The Ultimate Texture You Want For Marsala Sauce

Savory, rich, and just a little bit sweet, Marsala sauce is most commonly used in the U.S. for chicken Marsala, but it works great as a standalone sauce for almost any meat or pasta. What makes the sauce such a treat isn't just its flavor but the luxurious feel it can quickly bring to a dish with just a handful of ingredients. But getting the texture of Marsala sauce right is key, and a thin, watery gravy just won't do. You want it to be luscious and slightly thick, melting over top of your chicken or steak without pooling across the plate.

There are actually a couple of variations on Marsala you can make, but each one should have a silky, unctuous texture reminiscent of a wine or demi-glace reduction. The goal is to get a sauce thick enough to coat and cling to your meal without being gloopy. This is true whether you like a lighter-tasting Marsala that uses only wine and stock — the kind that's dark in color with a luminous sheen — or the richer, creamy Marsala variation that incorporates extra dairy as a thickener and has a more savory taste. Landing in that sweet spot between too runny and too thick is tricky, but you have a few different techniques available to you. 

You can get a rich, creamy Marsala sauce with flour, gelatin, or cream

The traditional way of getting that signature Marsala sauce texture is by reducing the wine and stock until it's just thick enough to coat the back of a spoon and finishing it with a little butter. Alternatively, if you're making chicken Marsala, the flour from dredging and leftover fond can help form the base and thicken the sauce.
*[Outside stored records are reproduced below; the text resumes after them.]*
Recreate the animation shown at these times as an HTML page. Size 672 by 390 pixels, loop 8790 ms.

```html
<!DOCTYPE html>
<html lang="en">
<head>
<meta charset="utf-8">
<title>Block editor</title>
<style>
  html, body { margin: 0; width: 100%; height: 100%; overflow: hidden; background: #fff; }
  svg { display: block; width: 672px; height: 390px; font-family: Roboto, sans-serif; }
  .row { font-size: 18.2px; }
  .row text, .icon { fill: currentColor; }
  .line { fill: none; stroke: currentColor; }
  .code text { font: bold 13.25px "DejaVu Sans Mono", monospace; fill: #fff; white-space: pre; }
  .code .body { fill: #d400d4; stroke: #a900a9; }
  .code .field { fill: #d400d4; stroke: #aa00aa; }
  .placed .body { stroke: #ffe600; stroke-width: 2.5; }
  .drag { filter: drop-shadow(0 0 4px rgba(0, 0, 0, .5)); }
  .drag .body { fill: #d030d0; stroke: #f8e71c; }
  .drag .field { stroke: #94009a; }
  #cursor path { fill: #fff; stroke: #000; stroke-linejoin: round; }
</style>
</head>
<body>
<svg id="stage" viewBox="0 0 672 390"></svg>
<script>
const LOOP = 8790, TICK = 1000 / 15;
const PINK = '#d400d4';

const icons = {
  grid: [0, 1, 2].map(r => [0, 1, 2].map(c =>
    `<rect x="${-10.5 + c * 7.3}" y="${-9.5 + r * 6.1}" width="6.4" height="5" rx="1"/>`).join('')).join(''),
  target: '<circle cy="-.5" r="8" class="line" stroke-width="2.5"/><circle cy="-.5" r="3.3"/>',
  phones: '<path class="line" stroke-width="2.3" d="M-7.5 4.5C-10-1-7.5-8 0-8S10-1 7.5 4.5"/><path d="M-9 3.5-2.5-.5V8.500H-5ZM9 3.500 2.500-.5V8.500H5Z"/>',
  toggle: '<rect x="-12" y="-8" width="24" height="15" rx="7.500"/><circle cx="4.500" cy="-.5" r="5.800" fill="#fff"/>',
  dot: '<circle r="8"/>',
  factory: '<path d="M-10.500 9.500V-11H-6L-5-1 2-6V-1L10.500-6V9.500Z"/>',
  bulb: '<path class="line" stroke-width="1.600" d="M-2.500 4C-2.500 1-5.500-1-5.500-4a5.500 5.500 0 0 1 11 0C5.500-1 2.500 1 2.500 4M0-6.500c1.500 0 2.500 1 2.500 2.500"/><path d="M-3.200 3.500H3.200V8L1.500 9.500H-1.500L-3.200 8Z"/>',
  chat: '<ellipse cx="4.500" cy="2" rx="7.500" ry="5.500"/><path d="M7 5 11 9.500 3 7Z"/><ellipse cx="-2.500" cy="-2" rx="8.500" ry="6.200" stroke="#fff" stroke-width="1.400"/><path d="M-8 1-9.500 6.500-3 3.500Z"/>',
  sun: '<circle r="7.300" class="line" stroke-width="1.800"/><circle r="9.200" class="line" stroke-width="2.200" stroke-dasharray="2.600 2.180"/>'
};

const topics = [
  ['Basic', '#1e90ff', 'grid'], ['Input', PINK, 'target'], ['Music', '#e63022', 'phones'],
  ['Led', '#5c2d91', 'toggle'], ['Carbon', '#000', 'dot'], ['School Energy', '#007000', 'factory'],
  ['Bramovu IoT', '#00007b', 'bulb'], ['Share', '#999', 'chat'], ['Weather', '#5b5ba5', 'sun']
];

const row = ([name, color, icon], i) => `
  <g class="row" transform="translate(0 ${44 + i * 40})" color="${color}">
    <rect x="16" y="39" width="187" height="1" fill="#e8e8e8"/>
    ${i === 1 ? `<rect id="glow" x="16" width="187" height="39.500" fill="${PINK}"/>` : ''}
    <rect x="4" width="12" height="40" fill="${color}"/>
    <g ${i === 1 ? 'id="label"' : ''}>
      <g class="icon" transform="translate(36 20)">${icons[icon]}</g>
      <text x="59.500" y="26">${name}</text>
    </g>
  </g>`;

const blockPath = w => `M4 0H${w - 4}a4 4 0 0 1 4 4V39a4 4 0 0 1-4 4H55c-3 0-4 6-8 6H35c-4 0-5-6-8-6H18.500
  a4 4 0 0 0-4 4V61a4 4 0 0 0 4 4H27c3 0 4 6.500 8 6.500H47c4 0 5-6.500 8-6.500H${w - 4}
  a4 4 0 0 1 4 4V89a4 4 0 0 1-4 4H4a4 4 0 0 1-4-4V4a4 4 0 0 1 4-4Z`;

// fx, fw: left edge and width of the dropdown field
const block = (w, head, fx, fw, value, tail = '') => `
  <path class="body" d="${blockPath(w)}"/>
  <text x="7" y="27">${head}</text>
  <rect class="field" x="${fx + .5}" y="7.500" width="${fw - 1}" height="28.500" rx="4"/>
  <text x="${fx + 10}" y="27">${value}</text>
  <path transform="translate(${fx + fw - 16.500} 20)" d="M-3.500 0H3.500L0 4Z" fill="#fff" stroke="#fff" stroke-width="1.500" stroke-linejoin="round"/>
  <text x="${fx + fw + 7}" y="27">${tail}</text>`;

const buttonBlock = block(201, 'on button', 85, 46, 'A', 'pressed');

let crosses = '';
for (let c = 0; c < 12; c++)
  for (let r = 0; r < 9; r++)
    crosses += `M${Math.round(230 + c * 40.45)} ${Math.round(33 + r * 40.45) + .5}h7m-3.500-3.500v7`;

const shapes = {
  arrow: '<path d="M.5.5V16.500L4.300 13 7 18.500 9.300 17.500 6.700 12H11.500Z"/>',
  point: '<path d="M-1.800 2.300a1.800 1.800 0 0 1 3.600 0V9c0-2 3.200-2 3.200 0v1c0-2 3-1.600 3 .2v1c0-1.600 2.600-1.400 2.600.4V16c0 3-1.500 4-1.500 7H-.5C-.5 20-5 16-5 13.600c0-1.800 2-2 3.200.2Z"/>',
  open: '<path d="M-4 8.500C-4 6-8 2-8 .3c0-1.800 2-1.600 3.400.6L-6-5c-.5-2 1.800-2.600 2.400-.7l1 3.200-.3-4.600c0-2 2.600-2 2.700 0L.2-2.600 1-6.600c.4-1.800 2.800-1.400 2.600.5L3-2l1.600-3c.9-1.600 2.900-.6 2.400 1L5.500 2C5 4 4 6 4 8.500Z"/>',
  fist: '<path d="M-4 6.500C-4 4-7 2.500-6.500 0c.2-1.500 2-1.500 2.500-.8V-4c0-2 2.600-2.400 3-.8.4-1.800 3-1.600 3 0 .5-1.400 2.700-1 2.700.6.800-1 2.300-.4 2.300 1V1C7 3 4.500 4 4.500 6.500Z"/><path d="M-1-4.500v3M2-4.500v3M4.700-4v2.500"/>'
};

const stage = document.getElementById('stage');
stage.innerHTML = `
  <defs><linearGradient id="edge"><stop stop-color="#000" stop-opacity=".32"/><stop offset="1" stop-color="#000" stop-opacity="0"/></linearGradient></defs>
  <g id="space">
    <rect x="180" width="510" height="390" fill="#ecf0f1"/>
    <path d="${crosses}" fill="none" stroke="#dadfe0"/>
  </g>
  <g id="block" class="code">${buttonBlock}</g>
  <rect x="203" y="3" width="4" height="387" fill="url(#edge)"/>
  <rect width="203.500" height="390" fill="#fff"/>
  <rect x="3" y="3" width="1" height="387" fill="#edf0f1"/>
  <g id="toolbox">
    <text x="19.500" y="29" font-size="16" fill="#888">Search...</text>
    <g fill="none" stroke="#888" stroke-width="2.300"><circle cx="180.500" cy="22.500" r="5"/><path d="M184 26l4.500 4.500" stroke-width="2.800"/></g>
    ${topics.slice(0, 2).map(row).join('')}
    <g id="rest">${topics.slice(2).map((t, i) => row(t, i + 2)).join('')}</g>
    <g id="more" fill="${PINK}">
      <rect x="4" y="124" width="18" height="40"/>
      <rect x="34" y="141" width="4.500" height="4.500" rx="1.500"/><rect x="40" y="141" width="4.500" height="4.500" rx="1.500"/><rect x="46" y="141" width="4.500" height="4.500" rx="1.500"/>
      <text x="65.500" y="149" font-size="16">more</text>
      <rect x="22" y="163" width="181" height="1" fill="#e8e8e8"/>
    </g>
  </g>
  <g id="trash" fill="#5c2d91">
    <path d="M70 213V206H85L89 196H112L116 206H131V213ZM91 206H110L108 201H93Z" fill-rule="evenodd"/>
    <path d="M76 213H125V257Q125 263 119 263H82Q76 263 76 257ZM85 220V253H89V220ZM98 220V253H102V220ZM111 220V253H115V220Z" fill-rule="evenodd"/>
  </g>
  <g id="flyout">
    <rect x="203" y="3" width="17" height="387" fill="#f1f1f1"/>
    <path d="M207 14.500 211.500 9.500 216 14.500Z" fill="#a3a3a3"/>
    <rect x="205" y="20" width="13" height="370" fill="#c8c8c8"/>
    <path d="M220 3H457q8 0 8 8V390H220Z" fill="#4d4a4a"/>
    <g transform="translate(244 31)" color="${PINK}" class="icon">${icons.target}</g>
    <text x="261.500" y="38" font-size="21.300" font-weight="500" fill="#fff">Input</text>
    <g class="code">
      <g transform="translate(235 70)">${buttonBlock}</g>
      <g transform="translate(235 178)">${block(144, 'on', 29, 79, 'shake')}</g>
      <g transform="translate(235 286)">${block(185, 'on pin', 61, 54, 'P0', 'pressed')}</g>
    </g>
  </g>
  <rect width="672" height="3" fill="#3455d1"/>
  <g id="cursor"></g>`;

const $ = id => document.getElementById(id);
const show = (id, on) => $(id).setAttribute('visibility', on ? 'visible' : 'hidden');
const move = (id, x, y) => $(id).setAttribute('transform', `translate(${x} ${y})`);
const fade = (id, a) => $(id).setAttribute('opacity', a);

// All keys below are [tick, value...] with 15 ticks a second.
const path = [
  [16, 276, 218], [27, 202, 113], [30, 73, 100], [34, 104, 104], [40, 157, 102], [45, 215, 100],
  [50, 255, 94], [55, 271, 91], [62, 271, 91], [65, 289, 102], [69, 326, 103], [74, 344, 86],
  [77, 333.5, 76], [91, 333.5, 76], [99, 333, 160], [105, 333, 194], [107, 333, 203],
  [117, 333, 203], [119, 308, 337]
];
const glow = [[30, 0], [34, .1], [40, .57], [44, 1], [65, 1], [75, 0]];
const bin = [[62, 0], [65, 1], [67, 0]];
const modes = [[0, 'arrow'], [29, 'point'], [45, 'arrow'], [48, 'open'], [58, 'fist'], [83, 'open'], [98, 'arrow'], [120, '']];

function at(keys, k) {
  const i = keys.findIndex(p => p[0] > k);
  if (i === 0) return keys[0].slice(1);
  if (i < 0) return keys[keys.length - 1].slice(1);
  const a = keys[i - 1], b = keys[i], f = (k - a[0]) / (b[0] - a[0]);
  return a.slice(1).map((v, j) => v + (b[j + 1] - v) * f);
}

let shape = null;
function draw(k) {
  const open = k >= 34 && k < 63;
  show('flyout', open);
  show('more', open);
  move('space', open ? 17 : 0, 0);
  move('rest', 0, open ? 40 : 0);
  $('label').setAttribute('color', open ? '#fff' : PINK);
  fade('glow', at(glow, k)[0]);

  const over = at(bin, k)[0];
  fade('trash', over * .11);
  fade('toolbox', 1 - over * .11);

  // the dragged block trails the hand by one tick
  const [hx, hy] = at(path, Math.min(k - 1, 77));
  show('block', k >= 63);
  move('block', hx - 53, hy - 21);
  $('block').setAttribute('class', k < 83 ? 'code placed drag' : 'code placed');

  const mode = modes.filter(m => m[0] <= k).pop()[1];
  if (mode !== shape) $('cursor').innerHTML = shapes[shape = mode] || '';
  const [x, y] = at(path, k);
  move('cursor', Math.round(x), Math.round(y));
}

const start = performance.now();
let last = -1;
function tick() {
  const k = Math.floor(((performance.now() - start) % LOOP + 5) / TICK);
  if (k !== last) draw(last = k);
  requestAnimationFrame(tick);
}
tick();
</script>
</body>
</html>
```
Of course, if you're going meat-free, you can just whisk a tablespoon of flour into the wine as you cook it down.) 

The best Marsala sauce uses homemade stock that naturally has gelatin in it, which aids in the thickening and gives the sauce that nice glossy texture. But if you are using store-bought stock, and let's be real, most of us are, you can use a few teaspoons of powdered gelatin to get a similar finish.
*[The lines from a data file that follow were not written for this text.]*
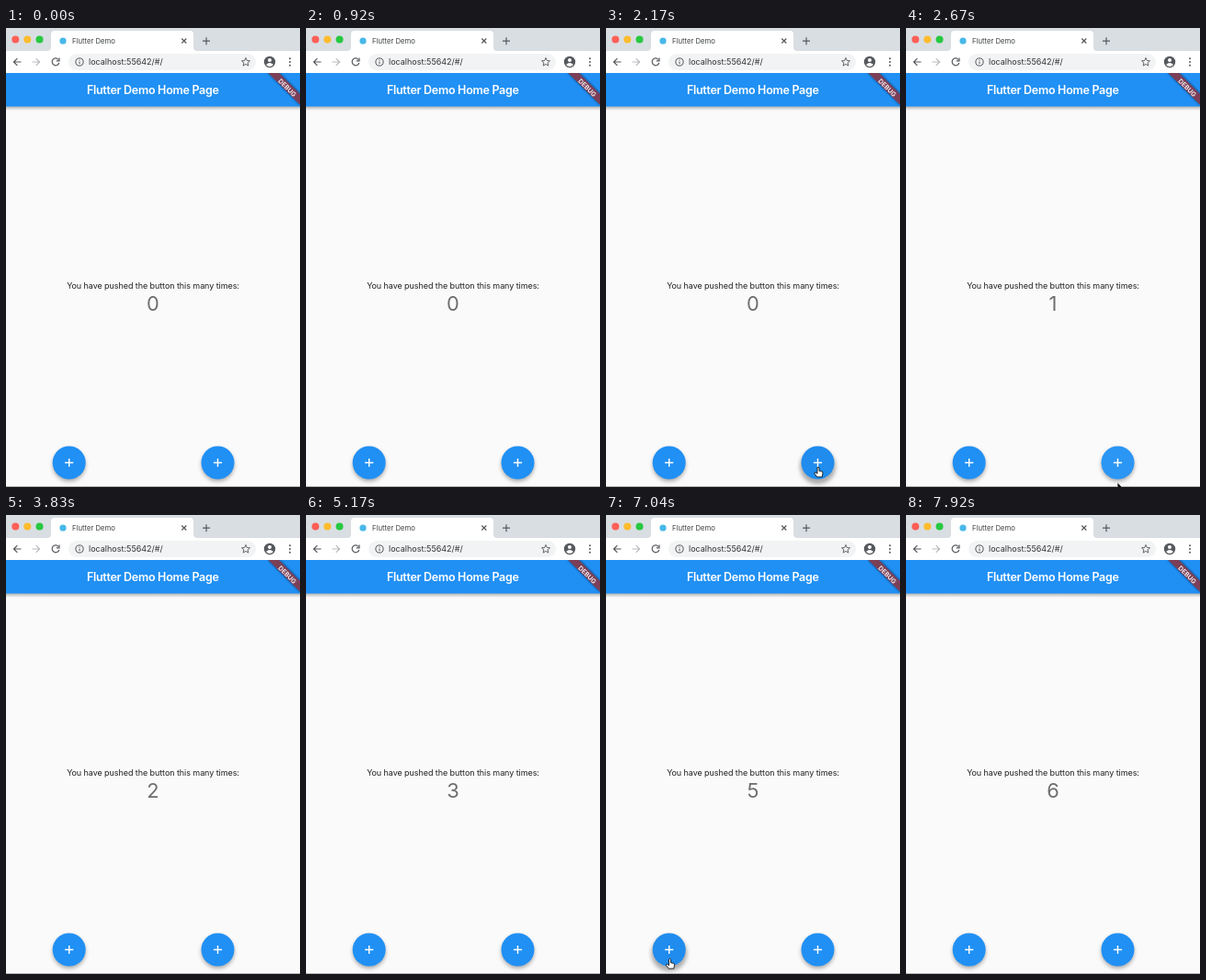
Write an HTML page that moves like this. It is 320x500 px and loops after 8000 ms.

```html
<!DOCTYPE html>
<html lang="en">
<head>
<meta charset="utf-8">
<title>Counter demo</title>
<style>
  html, body { margin: 0; width: 100%; height: 100%; overflow: hidden; background: #fafafa; }
  svg { display: block; width: 320px; height: 500px; font-family: Inter, "Noto Sans", sans-serif; }
  .icon { fill: none; stroke: #55585c; stroke-width: 1.2; }
  .fab { fill: #2090f4; }
  .fab.hover { fill: #1f8cee; }
</style>
</head>
<body>
<svg viewBox="0 0 320 500">
  <defs>
    <linearGradient id="barShadow" x2="0" y2="1">
      <stop stop-color="#444" stop-opacity=".42"/>
      <stop offset="1" stop-color="#444" stop-opacity="0"/>
    </linearGradient>
    <filter id="blur" x="-40%" y="-40%" width="180%" height="180%"><feGaussianBlur stdDeviation="2.2"/></filter>
    <filter id="ribbonBlur"><feGaussianBlur stdDeviation="1.2"/></filter>
    <clipPath id="disc"><circle r="18"/></clipPath>
    <clipPath id="bar"><path d="M0 49H320V86H0Z"/></clipPath>
    <g id="fabShape">
      <circle class="shadow" cy="2.6" r="18" fill="#404040" opacity=".42" filter="url(#blur)"/>
      <circle class="fab" r="18"/>
      <circle class="ripple" r="0" fill="#fff" opacity="0" clip-path="url(#disc)"/>
      <path d="M-4.6 0H4.6M0-4.6V4.6" stroke="#fff" stroke-width="1.4"/>
    </g>
  </defs>

  <rect width="320" height="500" fill="#fafafa"/>

  <!-- Browser tab strip -->
  <rect width="320" height="25" fill="#d9dee3"/>
  <circle cx="10.3" cy="12.5" r="4" fill="#fe5f57"/>
  <circle cx="23.3" cy="12.5" r="4" fill="#febc2e"/>
  <circle cx="36.5" cy="12.5" r="4" fill="#28c840"/>
  <path d="M45 25Q49 25 49 21V7Q49 3 53 3H200Q204 3 204 7V21Q204 25 208 25Z" fill="#fff"/>
  <circle cx="62" cy="14" r="3.6" fill="#48b8e8"/>
  <text x="72" y="16.8" font-size="7.7" fill="#3c4043">Flutter Demo</text>
  <path class="icon" d="M191.3 11.5l5 5m0-5l-5 5M214 14.2h8m-4-4v8"/>

  <!-- Browser toolbar -->
  <rect y="25" width="320" height="24" fill="#fff"/>
  <rect x="68" y="28" width="204" height="18" rx="9" fill="#f1f3f4"/>
  <path class="icon" d="M16.5 37H8.5m3.8-3.9L8.4 37l3.9 3.9"/>
  <path class="icon" d="M28.5 37h8m-3.8-3.9l3.9 3.9l-3.9 3.9" style="stroke:#b8babd"/>
  <path class="icon" d="M57 34.3A3.9 3.9 0 1 0 57.8 38M58 32.6v3.2h-3.2"/>
  <circle class="icon" cx="80" cy="37" r="4.1" style="stroke-width:1"/>
  <path class="icon" d="M80 36.6v2.5M80 34.6v1" style="stroke-width:1"/>
  <text x="90" y="40.2" font-size="9" fill="#303336">localhost:55642/#/</text>
  <path class="icon" d="M261 32.5l1.3 3 3.2.3-2.4 2.1.7 3.2-2.8-1.7-2.8 1.7.7-3.2-2.4-2.1 3.2-.3Z" style="stroke-width:.9"/>
  <circle cx="287" cy="37" r="6.2" fill="#55585c"/>
  <circle cx="287" cy="35" r="2" fill="#fff"/>
  <path d="M283 40Q287 36.2 291 40Q287 44 283 40" fill="#fff"/>
  <g fill="#55585c"><circle cx="309" cy="33.3" r="1"/><circle cx="309" cy="37" r="1"/><circle cx="309" cy="40.7" r="1"/></g>

  <!-- App bar with its corner ribbon -->
  <rect y="85" width="320" height="5" fill="url(#barShadow)"/>
  <rect y="49" width="320" height="36.5" fill="#2090f4"/>
  <text x="159.8" y="72" font-size="12.5" font-weight="600" letter-spacing="-.28" fill="#fff" text-anchor="middle">Flutter Demo Home Page</text>
  <g clip-path="url(#bar)">
    <path d="M285 49h13l22 22v13Z" fill="#181820" opacity=".55" filter="url(#ribbonBlur)"/>
    <path d="M285.5 49h11.5l23 23v11.5Z" fill="#7b3f58"/>
  </g>
  <text transform="translate(306 65.2) rotate(45)" y="2.2" font-size="7" font-weight="600" fill="#fff" text-anchor="middle">DEBUG</text>

  <!-- App body -->
  <text x="160" y="284.2" font-size="9" letter-spacing="-.07" fill="#202020" text-anchor="middle">You have pushed the button this many times:</text>
  <text id="count" x="160" y="307.5" font-size="21.9" fill="#6e6e6e" text-anchor="middle">0</text>
  <g id="left" transform="translate(68.7 473.5)"></g>
  <g id="right" transform="translate(230.5 473.5)"></g>
  <path d="M0 499.5H320" stroke="#b8b8b8"/>

  <g id="cursor">
    <path id="arrow" d="M0 0V10.5L2.5 8.2L4.2 12L6 11.2L4.3 7.5H7.5Z" fill="#111" stroke="#fff" stroke-width=".7"/>
    <path id="hand" d="M0 1Q1-.4 2 1V4.6L4.8 5.1Q6.2 5.4 6 7L5.3 11H-.4L-3 7.2Q-3.2 5.8-1.8 6.1L0 7.4Z" fill="#fff" stroke="#111" stroke-width=".9" stroke-linejoin="round"/>
  </g>
</svg>
<script>
  const LOOP = 8000, MOVE = 300, RIPPLE = 450;
  const $ = id => document.getElementById(id);
  const buttons = { left: $('left'), right: $('right') };
  for (const button of Object.values(buttons)) {
    for (const part of $('fabShape').children) button.append(part.cloneNode(true));
  }

  // Each visit enters from below, presses once and leaves again.
  const visits = [
    { side: 'right', from: 1790, press: 2330, to: 2720 },
    { side: 'left',  from: 2800, press: 3240, to: 3650 },
    { side: 'right', from: 4120, press: 4580, to: 5000 },
    { side: 'left',  from: 5260, press: 5680, to: 6080 },
    { side: 'right', from: 6230, press: 6560, to: 6860 },
    { side: 'left',  from: 6880, press: 7200, to: 7500 }
  ];
  const cursorX = { left: 68.5, right: 230 };
  const clamp = v => Math.max(0, Math.min(1, v));
  const easeOut = v => 1 - (1 - clamp(v)) ** 2;

  function drawButton(side, hover, age) {
    const button = buttons[side];
    button.querySelector('.fab').classList.toggle('hover', hover);
    const shadow = button.querySelector('.shadow');
    shadow.setAttribute('r', hover ? 19.5 : 18);
    shadow.setAttribute('cy', hover ? 4 : 2.6);
    const active = age >= 0 && age < RIPPLE;
    const ripple = button.querySelector('.ripple');
    ripple.setAttribute('r', active ? 18 * easeOut(age / 250) : 0);
    ripple.setAttribute('opacity', active ? .22 * (1 - age / RIPPLE) : 0);
  }

  function draw(t) {
    $('count').textContent = visits.filter(v => t >= v.press).length;
    const visit = visits.find(v => t >= v.from && t < v.to);
    let over = false;
    $('cursor').style.display = visit ? '' : 'none';
    if (visit) {
      const reach = Math.min(easeOut((t - visit.from) / MOVE), easeOut((visit.to - t) / MOVE));
      const y = 502 - 24 * reach;
      over = y < 491;
      $('cursor').setAttribute('transform', `translate(${cursorX[visit.side]} ${y})`);
      $('hand').style.display = over ? '' : 'none';
      $('arrow').style.display = over ? 'none' : '';
    }
    for (const side in buttons) {
      const last = visits.filter(v => v.side === side && t >= v.press).pop();
      drawButton(side, over && visit.side === side, last ? t - last.press : -1);
    }
  }

  const start = performance.now();
  function tick() {
    draw((performance.now() - start) % LOOP);
    requestAnimationFrame(tick);
  }
  tick();
</script>
</body>
</html>
```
If your tastes lean more creamy, your job is going to be a bit easier and less fussy. After simmering the wine and stock to reduce it, just pour in some whipping cream and finish heating the sauce to thicken it a bit. The amount of cream you use is completely up to you, but most recipes use about one-third as much cream as the combined wine and stock. No matter which style of Marsala you prefer, getting the smooth, luscious texture is the key to a great meal.